Brian Hook is a professional software developer, and has worked primarily in the gaming and entertainment industry. He collected his experiences in this book in order to advise us on how to write portable software.
In this newsletter I’m going to try to point out the paramount free software sites. Or at least try to point out a few that will make you think for a minute, and maybe get your older computer to do something new.
I’ve asked around a bit to try to see what others feel are the best free software sites around, and I’ve chosen 5 of the best to show you for this article. Don’t be afraid to explore for yourself and find your own favourites.
I’m going to try to point out the paramount free software sites
Check out any web hosting service and they will probably be providing a number of different applications and technologies, most likely based on Free and Open Source Software (FOSS).
The most common of these technologies employed in this way are the components of the LAMP stack. LAMP stands for Linux, Apache, MySQL and the all-encompassing Perl, PHP and Python.
Over the course of a typical computer’s lifetime you will probably create all sorts of files, temporarily install software and generate lots of information and data that you don’t really want to keep. Unfortunately, computers tend to have a terrible habit of keeping these files and information about. In Degunking Linux by Roderick W Smith you’ll find hints on how to clean and, as the title suggests, degunk your Linux installation to help free up disk space, CPU time and help optimize your machine. You’d be amazed how much of a difference degunking your machine can make.
One of the major software programs we should be using every day, is a virus scanner. This single piece of software can be found on almost every PC in the world.
It is also a major source of funding for companies like McAfee and Norton.
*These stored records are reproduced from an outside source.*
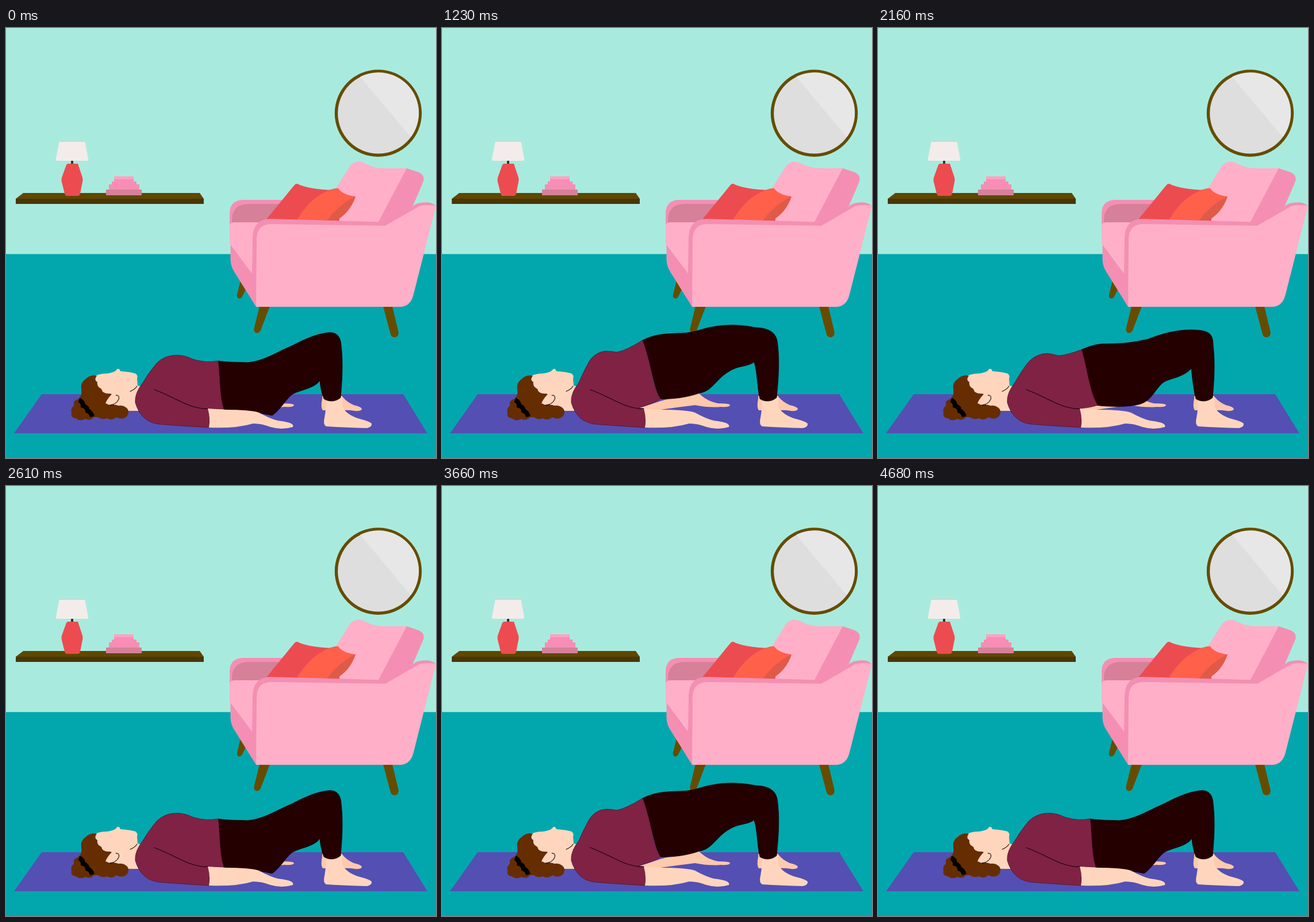
An HTML page for the animation above (4.71 s loop, 748 by 748 pixels).

```html
<!DOCTYPE html>
<html lang="en">
<head>
<meta charset="utf-8">
<title>Bridge pose</title>
<style>
  html, body { margin: 0; width: 100%; height: 100%; overflow: hidden; background: #02a7ad; }
  svg { display: block; width: 100%; height: 100%; }
  .wood { fill: #664c00; }
  .pink { fill: #ffb0c8; }
  .rose { fill: #f48fb3; }
  .mauve { fill: #d6809a; }
  .skin { fill: #ffd6bd; }
  .far { fill: #ffc9ac; }
  .line { fill: none; stroke: #180408; stroke-width: 1.1; stroke-linecap: round; }
</style>
</head>
<body>
<svg viewBox="0 0 748 748">
  <path fill="#a8ebde" d="M0,0H748V393.3H0Z"/>

  <g id="mirror">
    <circle class="wood" cx="647.5" cy="148.3" r="75.7"/>
    <circle fill="#dedede" cx="647.5" cy="148.3" r="70.3"/>
    <path fill="#e7e7e7" d="M616,85A70.3,70.3 0 0 1 704,190Z"/>
  </g>

  <g id="shelf">
    <path fill="#5f4700" d="M30,287H337L344,297H17Z"/>
    <path fill="#4a3600" d="M17,297H344V306H17Z"/>
    <path fill="#333" d="M113,230H117V237H113Z"/>
    <path fill="#f3ecea" d="M93,196H137L143,227Q144,231 140,231H90Q86,231 87,227Z"/>
    <path fill="#dcd0cf" d="M93,196H137L138,198H92Z"/>
    <path fill="#ec4c50" d="M107,236H125L133,260Q134,264 133,268L129,288Q128,292 125,292H106Q103,292 102,288L97,268Q96,264 97,260L105,238Z"/>
    <path fill="#ffa3c3" d="M188,258H222V263H188Z"/>
    <path fill="#fb8bb7" d="M188,263H222V267H227V272H184V267H188Z"/>
    <path fill="#f48fb3" d="M179,272H232V281H179Z"/>
    <path class="mauve" d="M174,281H236V291H174Z"/>
  </g>

  <g id="chair">
    <path class="wood" d="M408,439L418,453L411,467Q408,472 404,470Q401,468 402,464Z"/>
    <path class="wood" d="M441,484H459L443,526Q440,532 434,530Q430,527 432,521Z"/>
    <path class="wood" d="M656,484H672L683,530Q682,538 676,538Q671,538 669,533Z"/>
    <path class="rose" d="M389,345V322Q390,299 413,299H482L462,340Z"/>
    <path class="mauve" d="M393,340V332Q395,306 422,306H480L450,340Z"/>
    <path class="pink" d="M574,279L597,242Q606,229 621,234Q640,245 665,244L697,244L655,342H570Z"/>
    <path class="rose" d="M697,244L718,251Q729,256 726,267L708,309L660,344L648,337Z"/>
    <path fill="#ec4c50" d="M452,334L488,290Q496,280 502,273Q505,269 511,273Q535,282 578,282L580,336Z"/>
    <path fill="#ff604a" d="M506,334Q525,302 550,288Q571,277 578,279Q585,290 608,293Q598,320 574,335Z"/>
    <path fill="#e05a48" d="M608,293Q599,321 574,335H558Q580,306 608,293Z"/>
    <path class="rose" d="M390.5,374V403Q391,415 397,424L435,485L440,420Z"/>
    <path class="pink" d="M389,375V345Q389,338 397,338H445L428,427Z"/>
    <path class="rose" d="M435,485L428,428L429,365Q430,332 460,332L640,337Q656,338 664,334L716,305Q738,300 747,309L700,400L440,450Z"/>
    <path class="pink" d="M435,485L436,367Q437,341 462,341L660,344L717,311Q724,307 748,309L708.5,465Q703,485 685,485Z"/>
  </g>

  <path fill="#544fb3" d="M62,637H691L733,705H14Z"/>

  <g id="woman">
    <path class="far" d="M335,664L380,649L436,634Q446,633 452,640Q462,649 480,653Q501,653 501,656Q500,660 485,659Q465,661 440,656Q415,659 380,664Z"/>
    <path class="far" d="M550,640L586,642Q592,650 605,656Q619,659 619,663Q617,667 607,666Q595,664 586,665H551Q547,660 550,645Z"/>
    <path class="skin" d="M557,640H585V659Q592,672 612,679Q632,684 636,688Q637,694 628,696Q590,695 557,693Q551,690 554,678Q557,663 557,640Z"/>
    <path class="skin" d="M150,609Q158,601 176,601Q188,599 191,596Q196,589 199,597Q216,598 225,601Q230,604 228,610L229,622L238,624L230,666H195L150,655Z"/>
    <path class="line" d="M216,632Q224,629 228,623"/>
    <path fill="#662d00" d="M158,605Q147,602 138,611Q129,617 131,629Q133,639 126,645Q116,648 118,657Q112,662 114,669Q112,678 122,679Q128,685 138,680Q147,684 153,677L160,677Q166,682 176,679Q184,684 192,677Q202,683 211,675Q215,667 211,662Q205,656 196,657Q190,655 173,653Q176,645 184,637L181,636Q168,637 166,628Q157,623 159,616Q152,612 158,605Z"/>
    <path class="skin" d="M184,638Q196,634 197,644Q195,655 180,656L174,653Q177,645 184,638Z"/>
    <path class="line" d="M191,639Q198,638 196,646Q192,655 180,656"/>
    <path fill="none" stroke="#000" stroke-width="8" d="M127,647Q134,650 134,657Q141,659 142,666Q148,668 150,676"/>
    <path id="pants" fill="#250000" stroke="#0c0000" stroke-width=".8"/>
    <path id="shirt" fill="#802244" stroke="#4c1028" stroke-width=".7"/>
    <path class="skin" d="M351,662L380,664Q425,664 440,669Q460,680 473,683Q490,685 496,688Q501,691 499,694Q480,700 460,694Q445,688 430,688Q400,697 353,695Q356,680 351,662Z"/>
    <path class="line" d="M258,629C290,641 312,657 336,661Q344,663 351,662"/>
  </g>
</svg>
<script>
const LOOP = 4710, CYCLE = LOOP / 2;
const RISE = 860, FALL = 2000, MOVE = 320;

// Each body part with hips down, halfway and up, using matching path commands.
const poses = {
  pants: [
    `M369,579C390,582 400,581 420,582C450,579 470,564 497,553C520,541 540,532 560,530
     C574,528 582,536 583,552C587,585 584,620 582,643C574,650 562,651 553,645
     C549,635 547,625 546,613C538,626 515,629 500,636C488,643 478,664 463,674
     C440,669 410,666 378,663C371,640 373,610 369,579Z`,
    `M354,559C372,552 380,549 400,549C430,549 448,546 470,541C495,531 520,525 545,525
     C572,526 583,528 583,552C587,585 584,620 582,643C574,650 562,651 553,645
     C549,630 547,610 545,592C532,606 515,608 500,614C484,622 478,648 456,654
     C435,660 400,659 378,656C367,630 364,590 354,559Z`,
    `M349,543C370,533 385,532 410,531C440,531 450,523 470,520C490,516 515,515 545,521
     C570,522 583,530 584,552C588,585 584,620 582,643C574,650 562,651 553,645
     C548,625 549,600 543,581C530,590 515,587 500,597C477,610 470,632 448,635
     C425,643 400,646 380,645C368,625 366,590 349,543Z`
  ],
  shirt: [
    `M225,652Q223,636 238,617Q247,601 262,583Q276,569 297,569Q311,569 325,576
     Q348,583 369,579C373,610 371,640 379,663Q365,663 351,662L351,662
     Q356,680 353,695Q300,692 265,689Q235,685 225,652Z`,
    `M225,652Q223,636 238,617Q247,600 260,583Q275,566 295,566Q304,567 314,570
     Q332,568 354,559C364,590 367,630 382,656Q372,660 351,662L351,662
     Q356,680 353,695Q300,692 265,689Q235,685 225,652Z`,
    `M225,652Q223,636 238,617Q245,600 256,580Q266,564 284,562Q294,562 304,564
     Q320,561 349,543C366,590 366,625 380,645Q372,652 340,661L351,662
     Q356,680 353,695Q300,692 265,689Q235,685 225,652Z`
  ]
};

const ease = x => (1 - Math.cos(Math.PI * Math.min(1, Math.max(0, x)))) / 2;

function blend(from, to, amount) {
  const ends = to.match(/\d+/g);
  let i = 0;
  return from.replace(/\d+/g, n => +n + (ends[i++] - n) * amount);
}

function draw() {
  const t = performance.now() % CYCLE;
  const lift = 2 * (ease((t - RISE) / MOVE) - ease((t - FALL) / MOVE));
  const step = lift < 1 ? 0 : 1;
  for (const id in poses) {
    const shape = blend(poses[id][step], poses[id][step + 1], lift - step);
    document.getElementById(id).setAttribute("d", shape);
  }
  requestAnimationFrame(draw);
}
draw();
</script>
</body>
</html>
```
So I was pleasantly surprised when I got a note about a new free software alternative to these costly proprietary anti-virus programs, ClamWin Free Antivirus.